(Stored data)
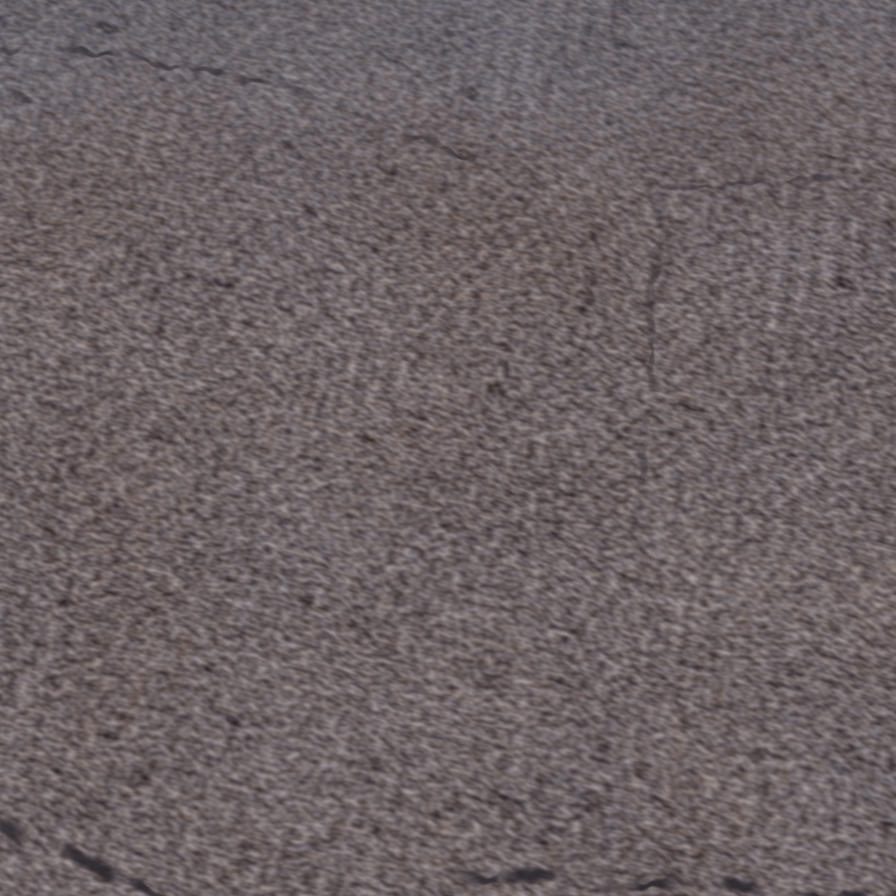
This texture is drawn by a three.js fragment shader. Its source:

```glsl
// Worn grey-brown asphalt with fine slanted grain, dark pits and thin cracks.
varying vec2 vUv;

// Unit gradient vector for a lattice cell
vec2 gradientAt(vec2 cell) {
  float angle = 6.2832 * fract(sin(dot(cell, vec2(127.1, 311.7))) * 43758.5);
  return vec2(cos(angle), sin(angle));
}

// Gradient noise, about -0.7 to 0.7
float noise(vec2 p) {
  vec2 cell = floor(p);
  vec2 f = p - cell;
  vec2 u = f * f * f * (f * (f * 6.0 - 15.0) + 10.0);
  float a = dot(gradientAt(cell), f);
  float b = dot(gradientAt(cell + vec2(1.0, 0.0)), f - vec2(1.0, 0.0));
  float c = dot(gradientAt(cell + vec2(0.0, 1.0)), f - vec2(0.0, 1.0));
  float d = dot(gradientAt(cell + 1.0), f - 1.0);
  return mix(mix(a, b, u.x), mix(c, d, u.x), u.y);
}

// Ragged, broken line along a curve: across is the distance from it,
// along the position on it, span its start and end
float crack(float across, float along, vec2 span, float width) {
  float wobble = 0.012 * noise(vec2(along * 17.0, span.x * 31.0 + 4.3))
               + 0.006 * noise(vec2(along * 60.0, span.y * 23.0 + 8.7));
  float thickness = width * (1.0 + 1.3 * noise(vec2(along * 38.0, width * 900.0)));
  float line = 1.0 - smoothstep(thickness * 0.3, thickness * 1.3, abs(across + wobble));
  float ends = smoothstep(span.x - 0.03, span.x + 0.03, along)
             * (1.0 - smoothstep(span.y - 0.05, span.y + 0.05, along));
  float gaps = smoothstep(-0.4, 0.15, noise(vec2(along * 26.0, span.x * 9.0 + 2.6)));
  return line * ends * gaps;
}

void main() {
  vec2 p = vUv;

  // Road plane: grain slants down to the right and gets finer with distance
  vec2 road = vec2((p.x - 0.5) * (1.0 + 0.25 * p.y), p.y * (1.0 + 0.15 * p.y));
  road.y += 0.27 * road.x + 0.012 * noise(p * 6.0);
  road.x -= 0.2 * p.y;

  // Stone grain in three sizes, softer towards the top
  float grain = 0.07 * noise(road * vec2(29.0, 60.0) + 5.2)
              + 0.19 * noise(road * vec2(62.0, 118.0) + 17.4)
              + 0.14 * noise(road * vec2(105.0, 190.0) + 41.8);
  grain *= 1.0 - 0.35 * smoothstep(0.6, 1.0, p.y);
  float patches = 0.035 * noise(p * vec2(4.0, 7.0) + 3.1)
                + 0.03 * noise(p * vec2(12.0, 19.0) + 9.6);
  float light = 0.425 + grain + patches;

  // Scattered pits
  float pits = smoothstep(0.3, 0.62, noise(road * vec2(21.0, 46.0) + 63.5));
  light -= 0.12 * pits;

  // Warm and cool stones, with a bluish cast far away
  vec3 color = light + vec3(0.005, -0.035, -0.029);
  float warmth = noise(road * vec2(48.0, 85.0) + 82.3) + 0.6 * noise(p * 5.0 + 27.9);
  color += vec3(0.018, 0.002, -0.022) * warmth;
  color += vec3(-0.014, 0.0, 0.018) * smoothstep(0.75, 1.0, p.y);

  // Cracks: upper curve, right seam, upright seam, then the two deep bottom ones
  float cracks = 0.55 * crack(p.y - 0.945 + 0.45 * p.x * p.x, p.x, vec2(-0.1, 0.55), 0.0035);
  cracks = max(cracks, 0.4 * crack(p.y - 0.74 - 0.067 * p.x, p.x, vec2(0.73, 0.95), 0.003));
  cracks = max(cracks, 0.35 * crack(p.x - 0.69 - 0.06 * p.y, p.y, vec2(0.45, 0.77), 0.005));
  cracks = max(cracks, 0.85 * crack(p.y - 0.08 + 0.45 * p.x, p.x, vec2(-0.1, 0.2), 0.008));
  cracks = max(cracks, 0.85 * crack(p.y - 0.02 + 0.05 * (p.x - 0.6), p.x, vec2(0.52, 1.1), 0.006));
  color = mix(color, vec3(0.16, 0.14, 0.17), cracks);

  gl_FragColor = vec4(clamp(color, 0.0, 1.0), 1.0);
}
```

Required work – Copy out all the data exactly, skipping the pictures.

Your response –
This texture is drawn by a three.js fragment shader. Its source:

```glsl
// Worn grey-brown asphalt with fine slanted grain, dark pits and thin cracks.
varying vec2 vUv;

// Unit gradient vector for a lattice cell
vec2 gradientAt(vec2 cell) {
  float angle = 6.2832 * fract(sin(dot(cell, vec2(127.1, 311.7))) * 43758.5);
  return vec2(cos(angle), sin(angle));
}

// Gradient noise, about -0.7 to 0.7
float noise(vec2 p) {
  vec2 cell = floor(p);
  vec2 f = p - cell;
  vec2 u = f * f * f * (f * (f * 6.0 - 15.0) + 10.0);
  float a = dot(gradientAt(cell), f);
  float b = dot(gradientAt(cell + vec2(1.0, 0.0)), f - vec2(1.0, 0.0));
  float c = dot(gradientAt(cell + vec2(0.0, 1.0)), f - vec2(0.0, 1.0));
  float d = dot(gradientAt(cell + 1.0), f - 1.0);
  return mix(mix(a, b, u.x), mix(c, d, u.x), u.y);
}

// Ragged, broken line along a curve: across is the distance from it,
// along the position on it, span its start and end
float crack(float across, float along, vec2 span, float width) {
  float wobble = 0.012 * noise(vec2(along * 17.0, span.x * 31.0 + 4.3))
               + 0.006 * noise(vec2(along * 60.0, span.y * 23.0 + 8.7));
  float thickness = width * (1.0 + 1.3 * noise(vec2(along * 38.0, width * 900.0)));
  float line = 1.0 - smoothstep(thickness * 0.3, thickness * 1.3, abs(across + wobble));
  float ends = smoothstep(span.x - 0.03, span.x + 0.03, along)
             * (1.0 - smoothstep(span.y - 0.05, span.y + 0.05, along));
  float gaps = smoothstep(-0.4, 0.15, noise(vec2(along * 26.0, span.x * 9.0 + 2.6)));
  return line * ends * gaps;
}

void main() {
  vec2 p = vUv;

  // Road plane: grain slants down to the right and gets finer with distance
  vec2 road = vec2((p.x - 0.5) * (1.0 + 0.25 * p.y), p.y * (1.0 + 0.15 * p.y));
  road.y += 0.27 * road.x + 0.012 * noise(p * 6.0);
  road.x -= 0.2 * p.y;

  // Stone grain in three sizes, softer towards the top
  float grain = 0.07 * noise(road * vec2(29.0, 60.0) + 5.2)
              + 0.19 * noise(road * vec2(62.0, 118.0) + 17.4)
              + 0.14 * noise(road * vec2(105.0, 190.0) + 41.8);
  grain *= 1.0 - 0.35 * smoothstep(0.6, 1.0, p.y);
  float patches = 0.035 * noise(p * vec2(4.0, 7.0) + 3.1)
                + 0.03 * noise(p * vec2(12.0, 19.0) + 9.6);
  float light = 0.425 + grain + patches;

  // Scattered pits
  float pits = smoothstep(0.3, 0.62, noise(road * vec2(21.0, 46.0) + 63.5));
  light -= 0.12 * pits;

  // Warm and cool stones, with a bluish cast far away
  vec3 color = light + vec3(0.005, -0.035, -0.029);
  float warmth = noise(road * vec2(48.0, 85.0) + 82.3) + 0.6 * noise(p * 5.0 + 27.9);
  color += vec3(0.018, 0.002, -0.022) * warmth;
  color += vec3(-0.014, 0.0, 0.018) * smoothstep(0.75, 1.0, p.y);

  // Cracks: upper curve, right seam, upright seam, then the two deep bottom ones
  float cracks = 0.55 * crack(p.y - 0.945 + 0.45 * p.x * p.x, p.x, vec2(-0.1, 0.55), 0.0035);
  cracks = max(cracks, 0.4 * crack(p.y - 0.74 - 0.067 * p.x, p.x, vec2(0.73, 0.95), 0.003));
  cracks = max(cracks, 0.35 * crack(p.x - 0.69 - 0.06 * p.y, p.y, vec2(0.45, 0.77), 0.005));
  cracks = max(cracks, 0.85 * crack(p.y - 0.08 + 0.45 * p.x, p.x, vec2(-0.1, 0.2), 0.008));
  cracks = max(cracks, 0.85 * crack(p.y - 0.02 + 0.05 * (p.x - 0.6), p.x, vec2(0.52, 1.1), 0.006));
  color = mix(color, vec3(0.16, 0.14, 0.17), cracks);

  gl_FragColor = vec4(clamp(color, 0.0, 1.0), 1.0);
}
```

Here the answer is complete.